Records drawn from a dataset:
*-*-*

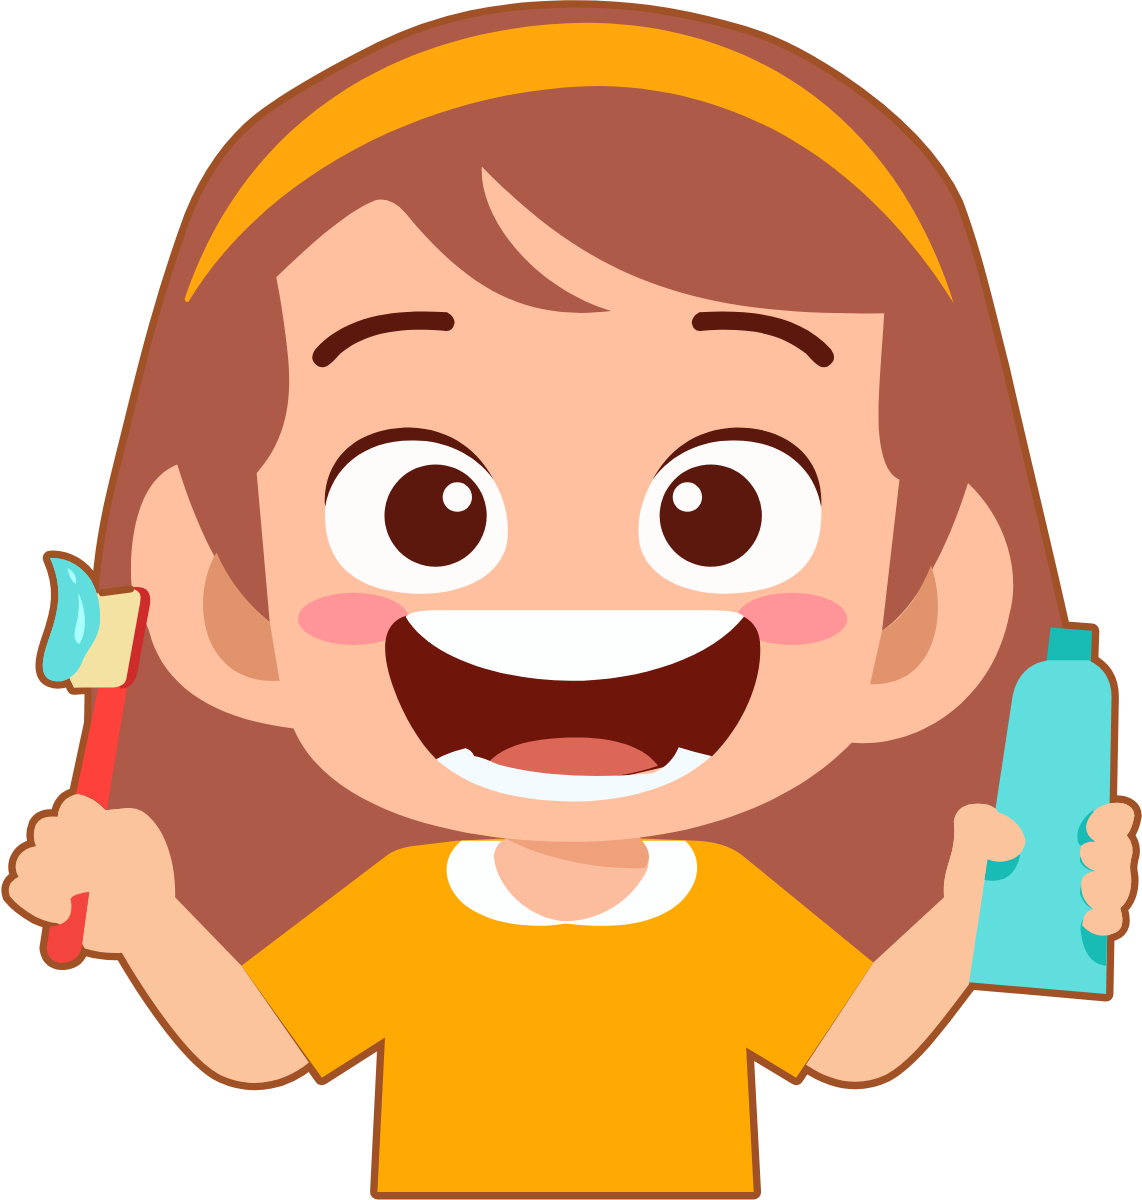
<!DOCTYPE html>
<html lang="en">
<head>
<meta charset="utf-8">
<title>Girl brushing her teeth</title>
<style>
:root{
  --paper:#ffffff; --outline:#a05226; --hair:#ad5a49; --band:#ffa70d; --shirt:#ffaa02;
  --skin:#ffc09f; --hand:#fcc49d; --ear-shade:#e1946b; --neck:#fcbd9f; --neck-shade:#efa17c;
  --dark:#5d180e; --mouth:#6f150a; --tongue:#dd6757; --blush:#ff9499; --eye:#fefcfa;
  --teeth:#fdfffe; --teeth-low:#f3fbff; --aqua:#5fdedd; --teal:#18bcb5; --shine:#a8fffb;
  --red:#ff413c; --red-end:#f4443e; --red-deep:#ce2b2b; --bristle:#f4e2a2;
}
html,body{margin:0;padding:0;background:var(--paper)}
body{width:1142px;height:1200px;overflow:hidden}
.illustration{display:block;width:1142px;height:1200px}
.sticker-edge{stroke:var(--outline);stroke-width:13.5;stroke-linejoin:round}
.hair{fill:var(--hair)} .band{fill:var(--band)} .shirt{fill:var(--shirt)}
.skin{fill:var(--skin)} .hand{fill:var(--hand)} .ear-shade{fill:var(--ear-shade)}
.neck{fill:var(--neck)} .neck-shade{fill:var(--neck-shade)}
.dark{fill:var(--dark)} .mouth{fill:var(--mouth)} .tongue{fill:var(--tongue)}
.blush{fill:var(--blush)} .eye-white{fill:var(--eye)}
.teeth{fill:var(--teeth)} .teeth-low{fill:var(--teeth-low)}
.aqua{fill:var(--aqua)} .teal{fill:var(--teal)} .shine{fill:var(--shine)}
.red{fill:var(--red)} .red-end{fill:var(--red-end)} .red-deep{fill:var(--red-deep)} .bristle{fill:var(--bristle)}
.brush-line{fill:none;stroke:var(--outline);stroke-width:6.5;stroke-linecap:round}
</style>
</head>
<body>
<svg class="illustration" viewBox="0 0 1050 1103.3" role="img" aria-label="Smiling girl holding a toothbrush and a tube of toothpaste">
  <defs>
    <g id="silhouette">
      <path class="hair" d="M520 7C460 8 405 18 350 45C310 65 275 85 250 102C215 126 192 160 176 199C150 270 135 330 121 387C108 440 98 475 93 520C86 580 84 620 84 668L76 722L120 800L222 889L803 886L870 825L945 760L990 640L977 577C960 500 940 420 922 340C908 285 897 235 879 187C858 142 815 103 770 73C735 50 705 35 668 26C620 13 575 6 520 7Z"/>
      <path class="shirt" d="M222 888L355 787Q364 780 378 778L420 773L462 771L590 771L640 773Q666 774 682 786L803 885L732 991L686 963L693 1096L347 1096L354 954L296 991Z"/>
      <path class="hand" d="M222 888L161 825C162 800 155 770 140 754Q130 742 118 743L97 745Q86 733 72 730Q55 733 53 751Q38 749 33 758Q29 768 33 778Q19 780 15 792Q13 800 17 806Q5 812 9 824Q17 834 33 843Q55 853 62 845L78 872Q95 877 112 876C140 924 178 977 204 989C235 1003 265 993 284 977Z"/>
      <path class="hand" d="M803 885L868 825C866 795 880 788 877 755Q880 738 901 739L915 790L891 905C866 938 840 974 815 988C790 1000 765 995 741 979Z"/>
      <path class="red" d="M91 632L116 632L98 745Q86 731 70 730Z"/>
      <path class="red-end" d="M46 852L43 872Q45 886 59 885Q72 884 75 871L82 820Q68 822 65 826Q70 850 46 852Z"/>
      <path class="bristle" d="M86 548L130 542L118 629L68 632L60 615Z"/>
      <path class="aqua" d="M46 513C62 512 76 521 84 534Q93 550 92 572C90 590 80 596 75 610C68 625 56 629 46 625C36 620 39 605 44 590C55 560 58 540 46 513Z"/>
      <path class="teal" d="M966 577L1004 580L1003 610L962 610Z"/>
      <path class="aqua" d="M931 640Q937 611 964 607L1001 607Q1022 617 1022 641L1017 914L891 903Z"/>
      <path class="hand" d="M1007 745C1018 735 1043 735 1043 750Q1041 762 1036 768Q1044 778 1040 790Q1038 797 1040 806Q1041 825 1030 835Q1036 854 1024 858Q1008 865 995 851Q996 838 1005 836Q991 825 995 808Q998 802 1007 801Q990 795 994 778Q998 773 1007 774Q990 762 1007 745Z"/>
    </g>
    <g id="brow-and-eye">
      <path class="dark" d="M293 337Q283 331 290 321C318 290 362 284 411 287Q418 291 418 297Q416 306 408 304C362 301 336 307 313 325C306 332 301 340 293 337Z"/>
      <path class="eye-white" d="M299 466C305 430 335 404 380 404C415 405 440 420 453 440C465 460 469 480 466 500C460 530 425 546 388 546C330 545 296 522 299 466Z"/>
      <path class="dark" d="M299 466C296 425 325 393 377 393C415 394 440 415 454 441C435 415 405 404 378 405C335 405 305 430 299 466Z"/>
      <circle class="dark" cx="400.5" cy="474" r="47"/>
    </g>
  </defs>

  <g id="figure">
    <use href="#silhouette" class="sticker-edge"/>
    <use href="#silhouette"/>
  </g>

  <g id="headband">
    <path class="band" d="M170 274C232 92 390 22 540 21C690 22 822 105 877 279C790 140 670 80 550 79C400 81 245 158 173 278Q169 277 170 274Z"/>
  </g>

  <g id="collar">
    <path class="teeth" d="M424 773C406 788 406 812 425 830C450 851 490 854 520 849C560 854 600 852 625 830C646 810 645 787 630 773Z"/>
    <path class="neck" d="M454 787Q456 772 470 770L587 770Q600 785 595 800C580 830 550 847 520 847C485 845 456 815 454 787Z"/>
    <path class="neck-shade" d="M463 770C500 790 550 800 593 798Q600 788 594 778L587 768Z"/>
  </g>

  <g id="ears">
    <path class="skin" d="M163 427C125 442 118 500 121 540L137 580C150 633 200 662 272 670L290 650L257 626L248 572C220 550 192 520 163 427Z"/>
    <path class="ear-shade" d="M199 508C174 550 184 630 257 626L248 572C228 555 212 537 199 508Z"/>
    <path class="skin" d="M890 444C928 480 938 530 928 565C914 640 850 688 783 683L770 650L800 629L811 580C838 562 868 515 890 444Z"/>
    <path class="ear-shade" d="M856 520C872 565 860 632 800 629L811 580C831 568 845 547 856 520Z"/>
  </g>

  <g id="face">
    <path class="skin" d="M254 255C285 225 318 195 345 184Q360 181 373 196C432 268 485 295 562 286C490 264 440 200 443 153C545 258 640 291 813 288C810 335 807 365 808 395Q811 435 827 441L811 580L800 629L783 683C730 738 640 774 525 774C420 774 302 745 270 670L257 626L248 572L236 435C260 408 269 375 265 330C262 300 258 275 254 255Z"/>
    <ellipse class="blush" cx="325" cy="569" rx="51" ry="24"/>
    <ellipse class="blush" cx="728" cy="569" rx="51" ry="24"/>
    <use href="#brow-and-eye"/>
    <use href="#brow-and-eye" transform="matrix(-1 0 0 1 1054 0)"/>
    <circle class="eye-white" cx="420.500" cy="457" r="13.500"/>
    <circle class="eye-white" cx="632" cy="457" r="13.500"/>
  </g>

  <g id="smile">
    <path class="mouth" d="M374 566C350 573 350 600 362 633C371 658 385 682 401 698L525 725L655 695C685 665 700 625 699 595Q699 575 684 567Z"/>
    <path class="tongue" d="M448 702C465 682 500 678 530 678C560 678 590 684 605 704C560 720 500 720 448 702Z"/>
    <path class="teeth-low" d="M401 698Q412 692 428 688Q433 689 436 695Q446 697 458 703C505 715 555 715 600 711Q617 704 624 687Q640 692 654 695C625 722 580 737 525 737C470 736 430 724 401 698Z"/>
    <path class="teeth" d="M373 567Q378 561 400 561L655 561Q680 561 684 567C655 604 590 626 524 626C460 625 395 605 373 567Z"/>
  </g>

  <g id="toothbrush">
    <path class="red" d="M91 630L117 630L98 745Q86 731 70 730Z"/>
    <path class="red-deep" d="M122 540Q140 538 138 555L126 620Q122 634 110 633Z"/>
    <path class="bristle" d="M86 546L124 542Q131 545 129 553L116 625Q114 631 105 632L68 632L60 615Z"/>
    <path class="brush-line" d="M94 545L120 541.500"/>
    <path class="aqua" d="M46 513C62 512 76 521 84 534Q93 550 92 572C90 590 80 596 75 610C68 625 56 629 46 625C36 620 39 605 44 590C55 560 58 540 46 513Z"/>
    <path class="shine" d="M72 545C80 562 80 582 73 592Q67 590 69 578Q74 562 72 545Z"/>
    <path class="shine" d="M62 522Q71 527 70 537Q64 534 62 522Z"/>
    <path class="hand" d="M53 751Q55 733 72 730Q86 733 97 745L118 743L110 800L78 824Q68 822 65 826Q69 846 55 850L33 840L33 778Z"/>
    <path class="red-end" d="M46 852L43 872Q45 886 59 885Q72 884 75 871L82 820Q68 822 65 826Q70 850 46 852Z"/>
  </g>

  <g id="toothpaste-tube">
    <path class="teal" d="M905 809Q932 814 938 786L908 784Z"/>
    <path class="teal" d="M1005 745Q988 758 991 774Q994 782 1008 774Q991 785 993 792Q997 800 1007 801Q992 810 993 822Q997 833 1005 836Q991 845 994 858C996 875 1003 886 1017 888L1018 850Z"/>
    <path class="hand" d="M877 755Q880 738 901 739Q914 739 918 747C930 750 942 762 943 774Q940 790 922 792Q914 793 908 790L900 842L868 825C866 795 880 788 877 755Z"/>
    <path class="hand" d="M1007 745C1018 735 1043 735 1043 750Q1041 762 1036 768Q1044 778 1040 790Q1038 797 1040 806Q1041 825 1030 835Q1036 854 1024 858Q1008 865 995 851Q996 838 1005 836Q991 825 995 808Q998 802 1007 801Q990 795 994 778Q998 773 1007 774Q990 762 1007 745Z"/>
  </g>
</svg>
</body>
</html>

*-*-*

WORK INSTRUCTIONS: Treating the line with "7C460 8 405" as the last line to include, retype the records exactly from their first line, excluding pictures.

OUTPUT OF THE EXERCISE:
<!DOCTYPE html>
<html lang="en">
<head>
<meta charset="utf-8">
<title>Girl brushing her teeth</title>
<style>
:root{
  --paper:#ffffff; --outline:#a05226; --hair:#ad5a49; --band:#ffa70d; --shirt:#ffaa02;
  --skin:#ffc09f; --hand:#fcc49d; --ear-shade:#e1946b; --neck:#fcbd9f; --neck-shade:#efa17c;
  --dark:#5d180e; --mouth:#6f150a; --tongue:#dd6757; --blush:#ff9499; --eye:#fefcfa;
  --teeth:#fdfffe; --teeth-low:#f3fbff; --aqua:#5fdedd; --teal:#18bcb5; --shine:#a8fffb;
  --red:#ff413c; --red-end:#f4443e; --red-deep:#ce2b2b; --bristle:#f4e2a2;
}
html,body{margin:0;padding:0;background:var(--paper)}
body{width:1142px;height:1200px;overflow:hidden}
.illustration{display:block;width:1142px;height:1200px}
.sticker-edge{stroke:var(--outline);stroke-width:13.5;stroke-linejoin:round}
.hair{fill:var(--hair)} .band{fill:var(--band)} .shirt{fill:var(--shirt)}
.skin{fill:var(--skin)} .hand{fill:var(--hand)} .ear-shade{fill:var(--ear-shade)}
.neck{fill:var(--neck)} .neck-shade{fill:var(--neck-shade)}
.dark{fill:var(--dark)} .mouth{fill:var(--mouth)} .tongue{fill:var(--tongue)}
.blush{fill:var(--blush)} .eye-white{fill:var(--eye)}
.teeth{fill:var(--teeth)} .teeth-low{fill:var(--teeth-low)}
.aqua{fill:var(--aqua)} .teal{fill:var(--teal)} .shine{fill:var(--shine)}
.red{fill:var(--red)} .red-end{fill:var(--red-end)} .red-deep{fill:var(--red-deep)} .bristle{fill:var(--bristle)}
.brush-line{fill:none;stroke:var(--outline);stroke-width:6.5;stroke-linecap:round}
</style>
</head>
<body>
<svg class="illustration" viewBox="0 0 1050 1103.3" role="img" aria-label="Smiling girl holding a toothbrush and a tube of toothpaste">
  <defs>
    <g id="silhouette">
      <path class="hair" d="M520 7C460 8 405 18 350 45C310 65 275 85 250 102C215 126 192 160 176 199C150 270 135 330 121 387C108 440 98 475 93 520C86 580 84 620 84 668L76 722L120 800L222 889L803 886L870 825L945 760L990 640L977 577C960 500 940 420 922 340C908 285 897 235 879 187C858 142 815 103 770 73C735 50 705 35 668 26C620 13 575 6 520 7Z"/>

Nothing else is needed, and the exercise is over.